Dr. Anirban Basu concurs with the short-term emphasis on smart inventory management. Basu contributed to this month’s HARDInomics analysis, which the association chose to open to the public in light of current events.
Basu outlined how the Chinese New Year did result in reduced cargo deliveries, and that any lingering virus-related slowness in shipments will only worsen availability.
Even then, he said, tight availability would not necessarily have a negative impact on profit margins. Those supply chain slowdowns or interruptions could drive up the prices of certain items already in U.S. warehouses.
“Distributors need to fully understand the nature of scarcity and customers’ willingness to pay before parting with precious inventory,” Basu wrote. “This may be especially true of technologies that relate directly to the crisis or may appear to, including technologies such as ultraviolet disinfection systems.”
China may have commanded the headlines with regard to COVID-19 and manufacturing abroad, but Guitze Messina, executive director of HARDI Mexico, noted the U.S. imports more goods from Mexico than any other country. That should serve to comfort the industry in this circumstance.
“President Trump already made it clear that no commercial trade will be affected between Mexico and the U.S. So if trade with China was not stopped, we can be sure that it will not be stopped with Mexico,” he said — especially since Mexico to this point has had a much less harsh experience with COVID-19.
Messina reported that in Mexico, a larger factor has been the exchange rate, which spiked a full 25 percent since the beginning of March.

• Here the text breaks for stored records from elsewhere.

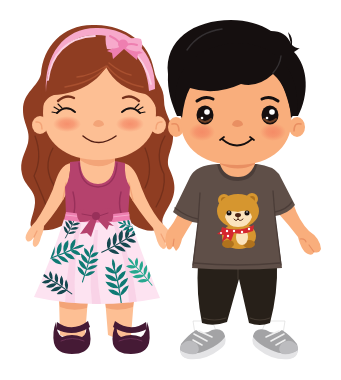
<!DOCTYPE html>
<html lang="en">
<head>
<meta charset="utf-8">
<title>Girl and boy holding hands</title>
<style>
:root{--skin:#fdbf94;--skin-shade:#f3a478;--skin-boy:#f9ae7c;--skin-boy-shade:#e98f62;--blush:#f58a6c;--hair:#8f3d22;--hair-light:#a9502f;--hair-dark:#74301b;--pink:#f7a9cb;--pink-deep:#ee7fb0;--bodice:#b5426d;--bodice-dark:#98305a;--skirt:#fde3f1;--skirt-shade:#f8cbe2;--leaf:#0f7a74;--leaf-light:#27a88f;--leaf-dark:#15474f;--shoe:#451a35;--shirt:#5f4f48;--shirt-dark:#4b3d38;--pants:#272019;--ink:#150f0f;--grey:#a3a3a5;--bear:#d6962f;--bear-dark:#b0721d;--cream:#fbe3bd;--red:#d5262f}
html,body{margin:0;background:#fff;overflow:hidden}
svg{display:block;width:341px;height:380px}
.line{fill:none;stroke-linecap:round;stroke-linejoin:round}
</style>
</head>
<body>
<svg viewBox="0 0 341 380" role="img" aria-label="Smiling girl in a leaf-print dress holding hands with a boy in a bear T-shirt">
<defs>
<radialGradient id="blush"><stop offset="0" stop-color="#f3805f" stop-opacity=".75"/><stop offset=".5" stop-color="#f3805f" stop-opacity=".55"/><stop offset="1" stop-color="#f3805f" stop-opacity="0"/></radialGradient>
<g id="sprig">
<path class="line" d="M0 22Q2 0 0-22" stroke="currentColor" stroke-width="1.3"/>
<g id="leaf-pairs" fill="currentColor">
<path d="M0-14Q-2-23 1-27Q4-20 0-14"/>
<path d="M1-10Q-8-12-9-20Q-1-18 1-10M1-10Q8-12 10-19Q2-18 1-10"/>
<path d="M1-2Q-9-3-11-12Q-2-10 1-2M1-2Q10-4 12-11Q3-10 1-2"/>
<path d="M1 6Q-9 5-12-4Q-2-2 1 6M1 6Q10 4 13-3Q3-2 1 6"/>
<path d="M1 14Q-8 13-11 5Q-2 6 1 14M1 14Q9 12 12 5Q3 6 1 14"/>
</g>
</g>
<clipPath id="skirt-clip"><path d="M64 219Q52 258 34 297Q65 304 97 304Q130 304 160 298Q143 258 130 219Z"/></clipPath>
<g id="mary-jane">
<path d="M56 322Q52 332 54 343Q57 354 72 354Q87 354 90 344Q92 333 86 322Q88 334 82 337Q72 333 62 337Q56 333 56 322" fill="var(--shoe)"/>
<path d="M57 322Q72 333 88 321L90 327Q73 338 56 329Z" fill="var(--shoe)"/>
<path class="line" d="M61 341Q72 336 84 341" stroke="#6c3155"/>
</g>
<g id="sneaker">
<path d="M193 321H213Q214 330 220 334L196 340Z" fill="#fff" stroke="#ddd" stroke-width=".7"/>
<path d="M181 344Q188 335 196 330Q203 336 212 330Q223 327 225 336Q226 344 216 350Q202 360 187 358Q178 355 181 344" fill="var(--grey)"/>
<path d="M180 350Q192 357 207 350Q219 345 225 337Q228 344 219 350Q205 361 188 359Q180 357 180 350" fill="#e4e4e6"/>
<path d="M181 345Q189 337 197 344Q201 350 196 354Q186 355 180 350Z" fill="#bcbcbf"/>
<path class="line" d="M194 334L207 341M199 331L212 337M193 340L202 345" stroke="#eee" stroke-width="1.6"/>
</g>
</defs>

<g id="girl">
<path id="girl-back-hair" fill="var(--hair)" d="M96 25C64 23 43 46 41 74C38 87 23 92 23 110C23 124 31 130 28 143C25 154 19 161 22 174C25 187 36 190 35 203C34 215 29 221 31 227C44 235 67 228 74 214L122 211C130 228 151 236 164 227C159 220 166 212 171 202C178 188 173 177 169 168C165 157 174 148 173 134C172 120 164 114 164 100C164 87 156 82 154 70C149 42 126 26 96 25Z"/>
<g class="line" stroke="var(--hair-dark)" stroke-width="1.3">
<path d="M35 136Q43 157 34 176Q41 192 46 205M53 148Q42 168 55 187M165 136Q154 155 164 174Q166 190 156 207M145 148Q154 170 145 188"/>
</g>

<g id="girl-legs">
<path d="M59 298H88L85 336Q72 341 60 335ZM105 298H134L131 336Q119 341 108 335Z" fill="var(--skin)"/>
<path d="M59 300H88L87 308Q73 312 60 307ZM105 300H134L133 307Q119 312 106 308Z" fill="var(--skin-shade)"/>
</g>
<use href="#mary-jane"/>
<use href="#mary-jane" transform="matrix(-1 0 0 1 203 0)"/>

<g id="girl-arms" fill="var(--skin)">
<path d="M71 163C60 165 57 177 53 189Q45 208 36 221C28 230 23 237 27 241Q30 243 34 237Q31 246 35 247Q39 246 41 237Q44 230 44 226Q57 211 67 193Z"/>
<path d="M123 163C134 165 138 177 142 189Q149 207 159 220C167 228 175 236 171 243Q169 246 165 242Q168 249 163 249Q158 246 156 237L153 228Q139 212 128 193Z"/>
</g>
<path class="line" d="M66 183L63 199M129 183L133 200M34 237L37 231M165 242L161 234" stroke="var(--skin-shade)" stroke-width="1.3"/>

<g id="dress">
<path d="M80 153H115V166Q112 184 98 186Q82 184 80 166Z" fill="var(--skin)"/>
<path d="M80 155Q98 165 115 155V161Q98 172 80 160Z" fill="var(--skin-shade)"/>
<path d="M70 162L80 161Q81 183 98 184Q114 183 115 161L125 163Q124 178 130 187L128 217H66L65 187Q71 178 70 162Z" fill="var(--bodice)"/>
<path class="line" d="M79 163Q80 186 98 187Q116 186 117 163M73 192Q76 204 74 213M121 192Q118 204 121 213" stroke="var(--bodice-dark)" stroke-width="1.4"/>
<path d="M64 219Q52 258 34 297Q65 304 97 304Q130 304 160 298Q143 258 130 219Z" fill="var(--skirt)"/>
<g clip-path="url(#skirt-clip)">
<path d="M78 220Q67 260 65 303H75Q73 260 82 220M112 220Q127 260 129 303H137Q132 260 116 220M95 230Q88 270 92 304H101Q95 270 98 230" fill="var(--skirt-shade)" opacity=".65"/>
<use href="#sprig" transform="translate(62 253) rotate(68) scale(.88)" color="var(--leaf)"/>
<use href="#sprig" transform="translate(58 285) rotate(-57) scale(.75)" color="var(--leaf-dark)"/>
<use href="#sprig" transform="translate(87 265) rotate(15) scale(.8)" color="var(--leaf)"/>
<use href="#sprig" transform="translate(118 243) rotate(60) scale(.85)" color="var(--leaf-dark)"/>
<use href="#sprig" transform="translate(117 283) rotate(-12) scale(.92)" color="var(--leaf)"/>
<use href="#sprig" transform="translate(141 273) rotate(-42) scale(.75)" color="var(--leaf-light)"/>
<use href="#sprig" transform="translate(71 226) rotate(25) scale(.6)" color="var(--leaf-dark)"/>
<use href="#sprig" transform="translate(131 227) rotate(-70) scale(.55)" color="var(--leaf)"/>
</g>
<path d="M66 212Q98 217 129 212L130 220Q98 225 64 220Z" fill="var(--pink-deep)"/>
<path class="line" d="M66 215Q98 220 129 215" stroke="var(--pink)"/>
<path d="M93 216L80 234L87 233L91 237L97 219L107 230L109 225L114 226L99 214Z" fill="var(--bodice)"/>
<path d="M96 215Q84 207 77 210Q76 217 80 222Q89 222 96 217Q104 223 112 221Q115 214 111 208Q102 208 96 215" fill="var(--bodice)"/>
<path class="line" d="M82 214L93 216M108 213L99 216" stroke="var(--bodice-dark)"/>
<circle cx="96" cy="216" r="4" fill="var(--bodice-dark)"/>
</g>

<g id="girl-head">
<ellipse cx="40" cy="125" rx="8" ry="9" fill="var(--skin)"/>
<ellipse cx="158" cy="125" rx="8" ry="9" fill="var(--skin)"/>
<path class="line" d="M36 122Q42 121 42 129M162 122Q156 121 156 129" stroke="var(--skin-shade)" stroke-width="1.5"/>
<path d="M99 58C65 58 43 82 43 113C43 143 66 160 99 160C132 160 156 143 156 113C156 82 133 58 99 58Z" fill="var(--skin)"/>
<path id="fringe" d="M41 112C38 72 61 39 99 38C137 38 160 71 158 113C155 103 150 96 145 94C127 91 113 81 106 67C96 84 75 94 54 95C47 97 43 103 41 112Z" fill="var(--hair)"/>
<path class="line" d="M106 67Q94 82 65 87M106 66Q90 76 77 77M107 66Q120 83 143 87M109 63Q121 73 131 75" stroke="var(--hair-light)" stroke-width="1.4"/>
<path id="headband" d="M46 92C47 58 66 35 96 35C127 35 147 59 149 91L155 89C156 52 129 27 96 28C64 28 44 55 46 92Z" fill="var(--pink)"/>
<path class="line" d="M48 80C51 55 67 37 95 36M129 47Q146 62 151 84" stroke="#fcd0e3" stroke-width="1.8"/>
<g id="hair-bow">
<path d="M120 45L107 51L112 53L113 59L124 49L137 60L138 54L143 53L126 44Z" fill="var(--pink-deep)"/>
<path d="M122 42Q113 29 107 30Q104 39 107 49Q114 50 122 46Q133 53 140 51Q144 46 141 39Q132 36 122 42" fill="var(--pink)"/>
<path class="line" d="M110 36Q115 38 120 43M137 45Q131 43 126 45" stroke="var(--pink-deep)" stroke-width="2"/>
<ellipse cx="123" cy="44" rx="5" ry="4.5" fill="var(--pink-deep)"/>
</g>
<g class="line" stroke="var(--hair-dark)">
<path d="M58 101Q66 94 74 98M123 98Q131 94 139 101" stroke-width="2.4"/>
</g>
<g class="line" stroke="var(--ink)">
<path d="M57 113Q66 104 75 112M122 112Q131 104 140 113" stroke-width="1.9"/>
<path d="M57 113L52 112M59 110L54 107M62 108L58 104M140 113L145 112M138 110L143 107M135 108L139 104" stroke-width="1.1"/>
<path d="M83 136Q98 149 116 136" stroke="#542015" stroke-width="1.5"/>
</g>
<ellipse cx="67" cy="124" rx="14" ry="8" fill="url(#blush)"/>
<ellipse cx="130" cy="124" rx="14" ry="8" fill="url(#blush)"/>
<path d="M93 125Q94 120 99 120Q104 121 104 125Q98 129 93 125" fill="var(--skin-shade)"/>
</g>
</g>

<g id="boy">
<g id="boy-arms" fill="var(--skin-boy)">
<path d="M182 204Q177 218 171 226C165 232 164 241 167 248Q170 252 173 246L176 251Q180 248 182 239Q191 223 199 213Z"/>
<path d="M278 213Q288 224 298 237C300 245 303 252 308 254Q313 256 314 252Q319 254 321 249Q320 238 309 231Q299 221 293 203Z"/>
</g>
<path class="line" d="M173 246L174 239M314 252L309 245M300 239Q305 238 306 242" stroke="var(--skin-boy-shade)" stroke-width="1.2"/>
<use href="#sneaker"/>
<use href="#sneaker" transform="matrix(-1 0 0 1 478 0)"/>
<path id="trousers" d="M198 263H277Q278 293 270 323Q260 327 249 323L239 279L227 322Q213 327 202 323Q196 294 198 263Z" fill="var(--pants)"/>
<path class="line" d="M238 267V279M203 318Q214 322 226 318M250 318Q260 322 270 318" stroke="#443a31" stroke-width="1.1"/>

<g id="t-shirt">
<path d="M217 164Q196 165 190 177L173 212Q184 221 198 223L192 268Q236 271 282 268L275 216Q288 214 295 205L279 174Q273 166 257 164Q237 179 217 164Z" fill="var(--shirt)"/>
<path class="line" d="M200 193L198 223L193 265M273 191L275 216L281 265M175 208Q187 217 198 219M275 212Q286 210 292 202M194 263Q238 267 280 263" stroke="var(--shirt-dark)" stroke-width="1.3"/>
<path d="M217 164Q220 181 238 181Q255 180 257 164Z" fill="var(--shirt-dark)"/>
<path d="M220 151H255V164Q250 177 238 177Q224 177 220 164Z" fill="var(--skin-boy)"/>
<path d="M220 157H255V164Q238 173 220 164Z" fill="var(--skin-boy-shade)"/>
</g>

<g id="bear-print">
<ellipse cx="239" cy="236" rx="17" ry="13" fill="var(--bear)"/>
<ellipse cx="228" cy="244" rx="6" ry="4" fill="var(--bear-dark)"/>
<ellipse cx="249" cy="244" rx="6" ry="4" fill="var(--bear-dark)"/>
<ellipse cx="242" cy="237" rx="6" ry="8" fill="var(--cream)"/>
<circle cx="224" cy="200" r="6" fill="var(--bear)"/><circle cx="252" cy="199" r="6" fill="var(--bear)"/>
<circle cx="224" cy="200" r="3" fill="var(--bear-dark)"/><circle cx="252" cy="199" r="3" fill="var(--bear-dark)"/>
<ellipse cx="238" cy="211" rx="21" ry="17" fill="var(--bear)"/>
<path d="M225 217Q226 209 238 212Q250 208 252 217Q249 227 238 227Q228 227 225 217" fill="var(--cream)"/>
<circle cx="229" cy="213" r="2.5" fill="var(--ink)"/><circle cx="247" cy="213" r="2.5" fill="var(--ink)"/>
<circle cx="229" cy="212" r=".8" fill="#fff"/><circle cx="247" cy="212" r=".8" fill="#fff"/>
<ellipse cx="238" cy="215" rx="3" ry="2" fill="#4b2415"/>
<path class="line" d="M238 217V219M234 219Q236 222 238 219Q240 222 243 219" stroke="#4b2415"/>
<path d="M222 227Q238 233 254 225L253 231Q243 235 234 233L231 241L227 238L222 242L224 235L217 234L221 231Z" fill="var(--red)"/>
<g fill="#fff"><circle cx="227" cy="231" r="1.2"/><circle cx="234" cy="231" r="1.2"/><circle cx="242" cy="232" r="1.2"/><circle cx="249" cy="229" r="1.2"/><circle cx="228" cy="236" r="1.2"/><circle cx="221" cy="233" r="1"/></g>
</g>

<g id="boy-head">
<path d="M168 74C164 40 194 20 231 20C247 20 260 24 271 31Q286 31 291 44L288 32Q293 37 292 45Q297 49 300 48L294 52C309 68 309 95 298 116H177C172 104 167 91 168 74Z" fill="var(--ink)"/>
<ellipse cx="176" cy="127" rx="8" ry="10" fill="var(--skin-boy)"/>
<ellipse cx="297" cy="127" rx="8" ry="10" fill="var(--skin-boy)"/>
<path class="line" d="M172 124Q179 122 179 131M301 124Q294 122 294 131" stroke="var(--skin-boy-shade)" stroke-width="1.5"/>
<path d="M181 113Q183 98 190 87Q215 91 237 82Q256 86 274 73Q284 82 291 113C295 145 272 165 237 165C200 165 177 145 181 113Z" fill="var(--skin-boy)"/>
<path d="M176 113C171 77 187 48 234 43C276 42 301 70 297 114Q294 114 291 118Q289 88 273 74Q258 88 241 84Q215 96 190 88Q184 99 182 118Q180 114 176 113Z" fill="var(--ink)"/>
<path class="line" d="M187 50Q199 32 222 29M273 73Q280 65 281 56" stroke="#343032" stroke-width="1.4"/>
<g class="line" stroke="var(--ink)">
<path d="M197 101Q205 95 213 99M262 99Q270 95 278 101" stroke-width="3"/>
<path d="M222 139Q237 152 252 139M220 140L224 137M250 137L254 140" stroke-width="1.7"/>
</g>
<ellipse cx="202" cy="132" rx="13" ry="9" fill="url(#blush)"/>
<ellipse cx="273" cy="132" rx="13" ry="9" fill="url(#blush)"/>
<g id="boy-eye">
<ellipse cx="205" cy="115" rx="8.5" ry="9.5" fill="var(--ink)"/>
<path class="line" d="M199 119Q205 125 211 119" stroke="#6d4027" stroke-width="1.8"/>
<circle cx="207" cy="112" r="2.8" fill="#fff"/><circle cx="202" cy="118" r="1.3" fill="#fff"/>
</g>
<use href="#boy-eye" x="65"/>
<path d="M232 125Q233 120 238 120Q243 121 243 125Q237 129 232 125" fill="var(--skin-boy-shade)"/>
</g>
</g>
</svg>
</body>
</html>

As a result, he said large commercial projects have been delayed in hopes that rate will calm down in the weeks to come. Messina said this trend supports the trend he sees toward residential business, where contractors there can assist homeowner at the start of the warmer season and where demand for parts has remained normal.
The final member of HARDI’s analytic trio is market research and benchmarking analyst Brian Loftus. In the HARDInomics report, he noted that forecasters were already concerned about 2020 before COVID-19 developed, due to declining U.S. industrial production as far back as July 2019.
That trend, Loftus expects, will continue in light of the virus, recent Boeing troubles, and lower oil prices.
Loftus discussed a graph representing Bloomberg Economics’ Recession Probability Indicator, a figure that lurched above 50 percent with the current crisis. While it may well move higher in the near future, Loftus observed that it is not a sure thing, either.
“If it moved this quick one way, then it can quickly recover also,” he wrote to HARDI members. “For the economy, this could be an exogenous hiccup instead an enduring economic illness.”
(Note: The various mentions here sometimes only scratch the surface of the complete analysis and information on the HARDI resource page, where visitors can also submit questions.)